If you want rice, you can start that at about the time the Brows fans start chanting “Brady Quinn! Brady Quinn!” At the two minute warning go chop the cilantro (my secret ingredient. Shhhh!) and stir that in.
You’ll know it’s done when:
At halftime everything is ready, go enjoy.
WARNING: This chili is extremely filling and possibly nap inducing. Beware eating this dish during an exciting game; you may fall asleep during the crucial last few minutes. Perhaps you should only make this when your team is playing the Cleveland Browns.
Mark’s Halftime Chili
1 sirloin steak, 1 1/2 pounds, cut into cubes
2 small onions (or 1 medium), diced
1/2 medium green bell pepper, coarsely chopped
1/2 medium red bell pepper, coarsely chopped
3 cloves garlic, minced
2 (15 oz) cans diced tomatoes, undrained
1 (15 oz) can red kidney beans, rinsed and drained
2 jalepeno peppers, diced fine
2 serrano peppers, diced fine
1 tablespoon chilli powder
1 1/2 teaspoon cumin
chopped cilantro, to taste
1/2 teaspoon kosher salt

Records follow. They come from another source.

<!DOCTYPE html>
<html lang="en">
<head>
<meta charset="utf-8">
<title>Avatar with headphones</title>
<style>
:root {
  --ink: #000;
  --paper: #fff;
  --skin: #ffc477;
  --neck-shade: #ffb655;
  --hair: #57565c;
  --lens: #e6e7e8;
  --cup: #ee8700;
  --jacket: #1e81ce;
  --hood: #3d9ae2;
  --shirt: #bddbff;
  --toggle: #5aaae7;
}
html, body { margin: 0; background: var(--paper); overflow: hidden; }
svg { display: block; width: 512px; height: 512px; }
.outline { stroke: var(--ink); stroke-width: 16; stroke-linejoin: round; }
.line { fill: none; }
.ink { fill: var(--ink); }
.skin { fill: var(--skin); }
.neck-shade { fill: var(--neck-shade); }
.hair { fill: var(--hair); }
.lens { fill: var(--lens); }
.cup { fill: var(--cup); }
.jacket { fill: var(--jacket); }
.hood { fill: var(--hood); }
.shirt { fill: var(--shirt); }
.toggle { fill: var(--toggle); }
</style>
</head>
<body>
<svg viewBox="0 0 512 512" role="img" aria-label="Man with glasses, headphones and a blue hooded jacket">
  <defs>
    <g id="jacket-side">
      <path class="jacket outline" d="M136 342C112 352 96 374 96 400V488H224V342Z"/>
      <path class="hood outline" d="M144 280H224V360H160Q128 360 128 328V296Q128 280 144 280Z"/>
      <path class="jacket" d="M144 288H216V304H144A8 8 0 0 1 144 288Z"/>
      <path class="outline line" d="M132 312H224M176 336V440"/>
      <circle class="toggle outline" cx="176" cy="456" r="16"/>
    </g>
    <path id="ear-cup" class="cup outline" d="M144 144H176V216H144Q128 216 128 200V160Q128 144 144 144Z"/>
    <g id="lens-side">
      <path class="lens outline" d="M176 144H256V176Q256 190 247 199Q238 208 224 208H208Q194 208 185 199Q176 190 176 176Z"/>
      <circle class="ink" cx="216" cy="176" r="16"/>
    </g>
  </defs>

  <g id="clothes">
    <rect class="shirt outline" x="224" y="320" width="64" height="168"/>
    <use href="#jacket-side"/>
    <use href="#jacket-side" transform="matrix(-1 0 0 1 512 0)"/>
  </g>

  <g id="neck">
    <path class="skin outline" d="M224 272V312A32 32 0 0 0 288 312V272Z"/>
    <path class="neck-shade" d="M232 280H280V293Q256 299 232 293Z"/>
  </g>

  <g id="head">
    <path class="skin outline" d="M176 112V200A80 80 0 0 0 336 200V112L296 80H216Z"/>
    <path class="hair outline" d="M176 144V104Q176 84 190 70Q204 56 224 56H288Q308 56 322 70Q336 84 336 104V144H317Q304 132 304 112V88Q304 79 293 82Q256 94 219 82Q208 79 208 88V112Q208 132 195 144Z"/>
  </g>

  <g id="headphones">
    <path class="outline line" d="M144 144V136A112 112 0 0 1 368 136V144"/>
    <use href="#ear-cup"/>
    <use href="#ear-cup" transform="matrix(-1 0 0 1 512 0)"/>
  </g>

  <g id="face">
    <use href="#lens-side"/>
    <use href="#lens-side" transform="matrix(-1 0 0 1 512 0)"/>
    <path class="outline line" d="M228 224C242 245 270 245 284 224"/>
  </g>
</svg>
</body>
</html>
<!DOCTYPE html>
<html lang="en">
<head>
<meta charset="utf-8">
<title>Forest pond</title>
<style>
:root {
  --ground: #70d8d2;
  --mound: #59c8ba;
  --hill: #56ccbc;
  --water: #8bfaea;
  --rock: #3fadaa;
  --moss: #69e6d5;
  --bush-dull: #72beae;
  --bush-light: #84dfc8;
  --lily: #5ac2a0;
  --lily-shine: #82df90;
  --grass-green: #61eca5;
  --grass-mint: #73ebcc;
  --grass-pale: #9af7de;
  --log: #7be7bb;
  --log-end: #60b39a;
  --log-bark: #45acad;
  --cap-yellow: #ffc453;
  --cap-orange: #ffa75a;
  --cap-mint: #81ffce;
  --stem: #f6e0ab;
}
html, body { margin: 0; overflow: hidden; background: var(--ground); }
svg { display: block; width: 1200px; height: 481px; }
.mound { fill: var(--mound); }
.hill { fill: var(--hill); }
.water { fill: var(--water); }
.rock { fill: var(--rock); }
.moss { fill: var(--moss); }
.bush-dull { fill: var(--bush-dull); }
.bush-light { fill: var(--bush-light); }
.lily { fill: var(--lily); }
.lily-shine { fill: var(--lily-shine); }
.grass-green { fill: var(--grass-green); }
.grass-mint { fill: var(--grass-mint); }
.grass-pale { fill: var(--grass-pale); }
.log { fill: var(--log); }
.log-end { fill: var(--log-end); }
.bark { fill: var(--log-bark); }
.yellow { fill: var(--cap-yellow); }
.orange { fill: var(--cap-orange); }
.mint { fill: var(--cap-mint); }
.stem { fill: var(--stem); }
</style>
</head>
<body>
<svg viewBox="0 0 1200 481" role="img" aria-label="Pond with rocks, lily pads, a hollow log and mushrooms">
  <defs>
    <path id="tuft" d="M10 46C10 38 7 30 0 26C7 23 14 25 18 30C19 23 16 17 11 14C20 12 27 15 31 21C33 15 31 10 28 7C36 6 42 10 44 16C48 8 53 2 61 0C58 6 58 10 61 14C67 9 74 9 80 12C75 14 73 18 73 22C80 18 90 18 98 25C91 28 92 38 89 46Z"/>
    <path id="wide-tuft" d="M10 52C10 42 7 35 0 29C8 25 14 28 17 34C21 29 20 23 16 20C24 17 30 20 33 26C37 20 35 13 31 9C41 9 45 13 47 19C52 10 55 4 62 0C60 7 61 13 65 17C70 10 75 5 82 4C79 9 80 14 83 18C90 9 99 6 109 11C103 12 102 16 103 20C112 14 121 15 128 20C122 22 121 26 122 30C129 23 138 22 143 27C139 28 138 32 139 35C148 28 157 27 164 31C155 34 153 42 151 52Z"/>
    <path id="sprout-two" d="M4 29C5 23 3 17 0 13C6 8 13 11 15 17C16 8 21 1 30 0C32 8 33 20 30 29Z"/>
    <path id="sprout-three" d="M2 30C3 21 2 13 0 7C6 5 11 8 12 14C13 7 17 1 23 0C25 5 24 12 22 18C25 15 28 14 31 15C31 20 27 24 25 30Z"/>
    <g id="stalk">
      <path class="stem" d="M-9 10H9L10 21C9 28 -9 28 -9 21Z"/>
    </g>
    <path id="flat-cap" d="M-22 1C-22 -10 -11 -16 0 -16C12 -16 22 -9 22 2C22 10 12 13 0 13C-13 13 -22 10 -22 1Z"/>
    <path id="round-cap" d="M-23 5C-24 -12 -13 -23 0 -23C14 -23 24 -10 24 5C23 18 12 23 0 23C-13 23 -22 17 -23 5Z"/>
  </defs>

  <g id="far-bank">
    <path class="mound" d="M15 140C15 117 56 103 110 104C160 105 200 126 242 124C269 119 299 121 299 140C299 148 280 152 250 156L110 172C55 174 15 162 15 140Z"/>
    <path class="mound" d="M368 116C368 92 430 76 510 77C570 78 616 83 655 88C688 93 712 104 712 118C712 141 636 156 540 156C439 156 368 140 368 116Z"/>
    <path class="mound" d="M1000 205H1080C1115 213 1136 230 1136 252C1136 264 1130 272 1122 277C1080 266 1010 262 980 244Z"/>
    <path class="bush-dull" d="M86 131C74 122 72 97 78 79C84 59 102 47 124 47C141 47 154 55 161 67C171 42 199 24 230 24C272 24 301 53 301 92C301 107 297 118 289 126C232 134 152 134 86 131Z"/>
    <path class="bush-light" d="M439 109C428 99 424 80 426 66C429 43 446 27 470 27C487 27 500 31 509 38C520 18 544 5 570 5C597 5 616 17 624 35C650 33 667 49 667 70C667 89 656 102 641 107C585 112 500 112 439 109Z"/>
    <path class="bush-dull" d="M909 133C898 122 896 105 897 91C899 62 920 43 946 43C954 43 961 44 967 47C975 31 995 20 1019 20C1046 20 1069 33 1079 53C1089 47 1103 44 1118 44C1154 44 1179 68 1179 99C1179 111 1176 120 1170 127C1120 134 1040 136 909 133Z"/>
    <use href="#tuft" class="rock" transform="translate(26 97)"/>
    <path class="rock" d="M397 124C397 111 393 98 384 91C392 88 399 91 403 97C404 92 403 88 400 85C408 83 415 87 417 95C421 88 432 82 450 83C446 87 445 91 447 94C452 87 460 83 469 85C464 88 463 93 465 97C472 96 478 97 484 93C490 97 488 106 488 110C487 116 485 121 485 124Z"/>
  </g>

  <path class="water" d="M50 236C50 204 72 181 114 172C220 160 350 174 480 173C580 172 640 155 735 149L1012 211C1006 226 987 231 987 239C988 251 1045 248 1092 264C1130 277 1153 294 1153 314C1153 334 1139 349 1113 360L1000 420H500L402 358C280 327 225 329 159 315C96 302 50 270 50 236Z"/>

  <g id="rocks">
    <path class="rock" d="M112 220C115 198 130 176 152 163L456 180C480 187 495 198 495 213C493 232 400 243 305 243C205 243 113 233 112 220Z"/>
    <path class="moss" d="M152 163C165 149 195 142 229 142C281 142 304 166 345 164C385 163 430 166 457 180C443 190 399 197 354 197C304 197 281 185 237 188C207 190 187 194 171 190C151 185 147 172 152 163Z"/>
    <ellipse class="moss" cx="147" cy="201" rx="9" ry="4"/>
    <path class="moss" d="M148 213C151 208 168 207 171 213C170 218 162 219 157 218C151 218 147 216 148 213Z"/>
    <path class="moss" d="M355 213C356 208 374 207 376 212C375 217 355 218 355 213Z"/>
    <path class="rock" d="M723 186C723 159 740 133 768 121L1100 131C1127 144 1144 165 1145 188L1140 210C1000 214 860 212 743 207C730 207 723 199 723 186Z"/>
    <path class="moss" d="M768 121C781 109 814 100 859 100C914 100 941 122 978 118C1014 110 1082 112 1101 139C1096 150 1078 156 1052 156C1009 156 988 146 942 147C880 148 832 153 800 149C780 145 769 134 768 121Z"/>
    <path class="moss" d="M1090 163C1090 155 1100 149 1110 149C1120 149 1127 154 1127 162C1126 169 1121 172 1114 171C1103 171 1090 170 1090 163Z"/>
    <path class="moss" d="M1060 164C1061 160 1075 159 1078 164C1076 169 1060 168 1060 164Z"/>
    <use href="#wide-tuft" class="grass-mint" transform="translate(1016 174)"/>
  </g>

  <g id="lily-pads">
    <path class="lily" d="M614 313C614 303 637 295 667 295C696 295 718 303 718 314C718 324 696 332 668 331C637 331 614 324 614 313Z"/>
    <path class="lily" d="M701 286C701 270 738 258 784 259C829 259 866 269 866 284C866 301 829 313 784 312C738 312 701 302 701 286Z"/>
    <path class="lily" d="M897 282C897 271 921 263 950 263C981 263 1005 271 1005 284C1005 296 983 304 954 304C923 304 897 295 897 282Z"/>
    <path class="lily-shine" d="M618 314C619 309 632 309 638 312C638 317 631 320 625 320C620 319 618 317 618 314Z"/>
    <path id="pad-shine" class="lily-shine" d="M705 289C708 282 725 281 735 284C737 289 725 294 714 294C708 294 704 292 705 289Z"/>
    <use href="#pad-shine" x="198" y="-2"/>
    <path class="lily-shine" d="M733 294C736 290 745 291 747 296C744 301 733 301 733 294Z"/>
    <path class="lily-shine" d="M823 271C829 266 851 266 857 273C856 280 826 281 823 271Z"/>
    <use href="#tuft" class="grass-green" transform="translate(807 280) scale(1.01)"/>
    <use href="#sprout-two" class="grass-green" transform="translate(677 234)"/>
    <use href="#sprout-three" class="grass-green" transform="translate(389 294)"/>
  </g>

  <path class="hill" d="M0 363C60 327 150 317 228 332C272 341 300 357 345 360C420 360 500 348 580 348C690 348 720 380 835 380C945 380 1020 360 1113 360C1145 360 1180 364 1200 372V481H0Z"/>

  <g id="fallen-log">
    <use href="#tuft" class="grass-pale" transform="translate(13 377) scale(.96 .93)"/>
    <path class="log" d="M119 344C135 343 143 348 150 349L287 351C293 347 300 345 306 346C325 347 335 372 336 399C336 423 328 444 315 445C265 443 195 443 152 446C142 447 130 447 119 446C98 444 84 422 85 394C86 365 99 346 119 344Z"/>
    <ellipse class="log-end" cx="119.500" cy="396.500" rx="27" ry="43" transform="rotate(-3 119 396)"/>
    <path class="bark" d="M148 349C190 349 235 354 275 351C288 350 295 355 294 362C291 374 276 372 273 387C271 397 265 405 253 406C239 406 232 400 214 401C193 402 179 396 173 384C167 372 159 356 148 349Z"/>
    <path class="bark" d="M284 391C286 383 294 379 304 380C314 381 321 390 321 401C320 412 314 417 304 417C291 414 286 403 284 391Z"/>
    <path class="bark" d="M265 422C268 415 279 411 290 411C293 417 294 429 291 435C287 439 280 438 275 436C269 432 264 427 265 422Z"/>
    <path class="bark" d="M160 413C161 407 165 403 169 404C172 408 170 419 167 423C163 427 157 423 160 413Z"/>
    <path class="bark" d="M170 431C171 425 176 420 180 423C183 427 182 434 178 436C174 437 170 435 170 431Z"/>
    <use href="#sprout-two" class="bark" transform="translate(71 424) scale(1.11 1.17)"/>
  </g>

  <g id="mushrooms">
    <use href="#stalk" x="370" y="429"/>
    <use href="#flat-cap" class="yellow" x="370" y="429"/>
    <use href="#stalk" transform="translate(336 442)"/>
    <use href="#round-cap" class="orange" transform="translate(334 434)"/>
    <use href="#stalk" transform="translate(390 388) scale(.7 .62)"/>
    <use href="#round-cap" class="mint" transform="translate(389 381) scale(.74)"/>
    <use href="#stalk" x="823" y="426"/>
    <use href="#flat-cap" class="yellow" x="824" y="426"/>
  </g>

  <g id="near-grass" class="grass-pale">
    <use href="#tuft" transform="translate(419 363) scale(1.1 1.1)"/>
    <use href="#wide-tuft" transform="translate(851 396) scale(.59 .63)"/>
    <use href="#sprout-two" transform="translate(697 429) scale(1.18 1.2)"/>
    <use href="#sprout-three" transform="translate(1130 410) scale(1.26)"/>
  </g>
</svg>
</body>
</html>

Heat some olive oil in a dutch oven. Add the onion, bell peppers, garlic, and kosher salt. Sweat. (And you will. It’s 90 degrees and you’re making chili.) Once they have given up their moisture, add everything else but the cilantro. Cover and simmer until halftime. At the two minute warning chop the cilantro and add it to the pot. At this time you can also put on the rice if you are so inclined.